VANCOUVER -- This back-to-school season will look a little different for students at the University of British Columbia and Simon Fraser University.

In the schools' latest updates on the response to COVID-19, both universities outlined some of the changes the school will be making ahead of September.

One of the most impactful changes is that both institutions are offering mostly online classes, instead of in person, largely due to physical distancing and other public health guidelines meant to flatten the COVID-19 curve.

While some of B.C.'s restrictions are loosening in the coming days and weeks, no timeline has been given for the ease of a ban on gatherings of 50 or more people.

UBC's message from president and vice-chancellor Santa Ono was posted online, but was also sent to faculty, staff and students in Vancouver and at UBC's Okanagan campus.

Ono said select smaller classes will still meet in person, with students and teachers expected to adhere to those guidelines.

"We will maintain a clear focus on ensuring high-quality face-to-face instruction, where possible, and high-quality remote instruction," Ono wrote in the online update.

He said individual faculties within the school will give updates to students on specific programs in the coming weeks.

Details on whether students will be able to live in residences will be provided when confirmed, Ono said, and the school acknowledges travel restrictions may have an impact on international students.

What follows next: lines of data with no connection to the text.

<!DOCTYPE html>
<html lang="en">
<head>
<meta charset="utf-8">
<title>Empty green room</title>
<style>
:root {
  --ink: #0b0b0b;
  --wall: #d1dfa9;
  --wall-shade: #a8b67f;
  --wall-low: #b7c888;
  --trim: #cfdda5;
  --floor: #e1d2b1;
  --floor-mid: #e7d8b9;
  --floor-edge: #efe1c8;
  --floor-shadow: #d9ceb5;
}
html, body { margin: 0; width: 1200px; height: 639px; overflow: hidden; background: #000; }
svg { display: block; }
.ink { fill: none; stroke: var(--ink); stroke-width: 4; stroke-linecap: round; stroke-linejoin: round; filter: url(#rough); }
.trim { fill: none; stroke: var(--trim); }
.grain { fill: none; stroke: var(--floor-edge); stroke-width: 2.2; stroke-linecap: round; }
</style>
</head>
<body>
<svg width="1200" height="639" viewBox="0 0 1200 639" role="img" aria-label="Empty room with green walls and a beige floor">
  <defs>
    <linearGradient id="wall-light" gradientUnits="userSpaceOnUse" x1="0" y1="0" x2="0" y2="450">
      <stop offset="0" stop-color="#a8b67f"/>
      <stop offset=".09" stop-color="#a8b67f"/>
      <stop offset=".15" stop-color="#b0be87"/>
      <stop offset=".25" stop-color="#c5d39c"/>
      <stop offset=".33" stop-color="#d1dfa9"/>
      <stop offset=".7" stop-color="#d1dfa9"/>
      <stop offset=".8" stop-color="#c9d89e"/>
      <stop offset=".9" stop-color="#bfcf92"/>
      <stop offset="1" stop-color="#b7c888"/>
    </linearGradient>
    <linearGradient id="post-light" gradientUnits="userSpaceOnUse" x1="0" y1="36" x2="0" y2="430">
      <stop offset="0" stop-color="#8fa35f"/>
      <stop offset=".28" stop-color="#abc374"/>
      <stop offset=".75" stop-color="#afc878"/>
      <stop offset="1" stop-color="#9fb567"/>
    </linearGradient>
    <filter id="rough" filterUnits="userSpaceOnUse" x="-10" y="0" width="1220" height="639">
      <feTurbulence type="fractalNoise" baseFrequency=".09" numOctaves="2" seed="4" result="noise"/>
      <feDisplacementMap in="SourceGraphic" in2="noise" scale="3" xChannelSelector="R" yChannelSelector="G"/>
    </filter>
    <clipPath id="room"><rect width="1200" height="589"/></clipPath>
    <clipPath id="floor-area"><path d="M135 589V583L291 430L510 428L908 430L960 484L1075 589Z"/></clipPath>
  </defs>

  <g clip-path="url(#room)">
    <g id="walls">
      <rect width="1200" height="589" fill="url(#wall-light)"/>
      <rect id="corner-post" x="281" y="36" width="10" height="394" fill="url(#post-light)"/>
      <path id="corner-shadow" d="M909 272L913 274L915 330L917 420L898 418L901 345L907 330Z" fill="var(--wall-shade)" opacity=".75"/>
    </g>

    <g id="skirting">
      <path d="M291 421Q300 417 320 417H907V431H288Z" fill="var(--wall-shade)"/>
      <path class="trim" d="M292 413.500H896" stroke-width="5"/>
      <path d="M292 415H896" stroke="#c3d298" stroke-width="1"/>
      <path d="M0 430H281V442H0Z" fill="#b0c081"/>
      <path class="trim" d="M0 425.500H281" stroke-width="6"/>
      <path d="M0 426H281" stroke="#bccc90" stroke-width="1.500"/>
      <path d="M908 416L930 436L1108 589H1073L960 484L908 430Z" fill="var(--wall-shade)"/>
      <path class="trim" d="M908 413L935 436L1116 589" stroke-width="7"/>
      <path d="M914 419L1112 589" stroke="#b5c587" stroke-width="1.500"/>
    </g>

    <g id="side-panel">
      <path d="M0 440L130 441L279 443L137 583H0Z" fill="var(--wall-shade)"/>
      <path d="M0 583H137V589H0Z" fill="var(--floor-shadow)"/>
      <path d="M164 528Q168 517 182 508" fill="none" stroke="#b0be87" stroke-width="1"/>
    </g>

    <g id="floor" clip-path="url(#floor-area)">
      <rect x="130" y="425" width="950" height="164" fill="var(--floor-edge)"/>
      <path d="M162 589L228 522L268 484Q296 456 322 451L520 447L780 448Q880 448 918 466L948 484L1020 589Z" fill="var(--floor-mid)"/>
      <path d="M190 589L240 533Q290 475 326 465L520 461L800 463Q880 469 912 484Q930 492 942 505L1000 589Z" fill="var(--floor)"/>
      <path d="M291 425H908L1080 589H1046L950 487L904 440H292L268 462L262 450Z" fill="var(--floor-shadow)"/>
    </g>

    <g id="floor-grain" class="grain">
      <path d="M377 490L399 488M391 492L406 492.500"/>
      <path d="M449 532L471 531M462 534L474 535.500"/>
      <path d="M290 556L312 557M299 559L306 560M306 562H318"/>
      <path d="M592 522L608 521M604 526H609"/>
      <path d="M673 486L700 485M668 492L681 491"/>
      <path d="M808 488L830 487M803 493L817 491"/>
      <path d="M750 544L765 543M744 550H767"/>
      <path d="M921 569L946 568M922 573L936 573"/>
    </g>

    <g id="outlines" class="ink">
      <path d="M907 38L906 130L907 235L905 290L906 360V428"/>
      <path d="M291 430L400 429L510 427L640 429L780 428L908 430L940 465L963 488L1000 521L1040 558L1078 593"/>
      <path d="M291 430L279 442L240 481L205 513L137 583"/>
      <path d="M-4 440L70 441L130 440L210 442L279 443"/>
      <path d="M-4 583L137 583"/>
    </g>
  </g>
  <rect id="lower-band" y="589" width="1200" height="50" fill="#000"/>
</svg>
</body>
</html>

The school's plan for those students will also be shared when available.

SFU's vice-president of academic and provost Jonathan Driver said in a similar post that in-class learning will take place when classes "cannot easily be replicated" online. Some examples include lab-based classes, field trips and graduate classes where in-person participation is necessary.

He also said some extra-curriculars, such as co-op and recreation, may be able to go ahead if they follow the health and safety guidelines.

A national group representing students said there are concerns about accessing virtual classes.

"We take for granted in urban communities that everyone is wired with an internet connection, but for many Canadians, that is not the case," said Kaylin McClusky, executive director of Canadian Alliance of Student Associations. "We know that many students rely on campus resources to connect, whether that be Wi-Fi or even computer access for some."

A survey commissioned by the Canadian Association of University Teachers and the Canadian Federation of Students found a significant number of students are reconsidering their plans for the fall semester, some even considering dropping out because of income loss and concerns about the quality of online learning.

"Students and their families are worried about their health, the financial implications of the COVID-19 pandemic, and the uncertainty about how classes will be taught in the fall," said CAUT executive director David Robinson in a news release. "Among those students who say they will still be able to afford their tuition fees and living costs, a large number — about 75 per cent — are worried that distance learning will create a poor learning experience."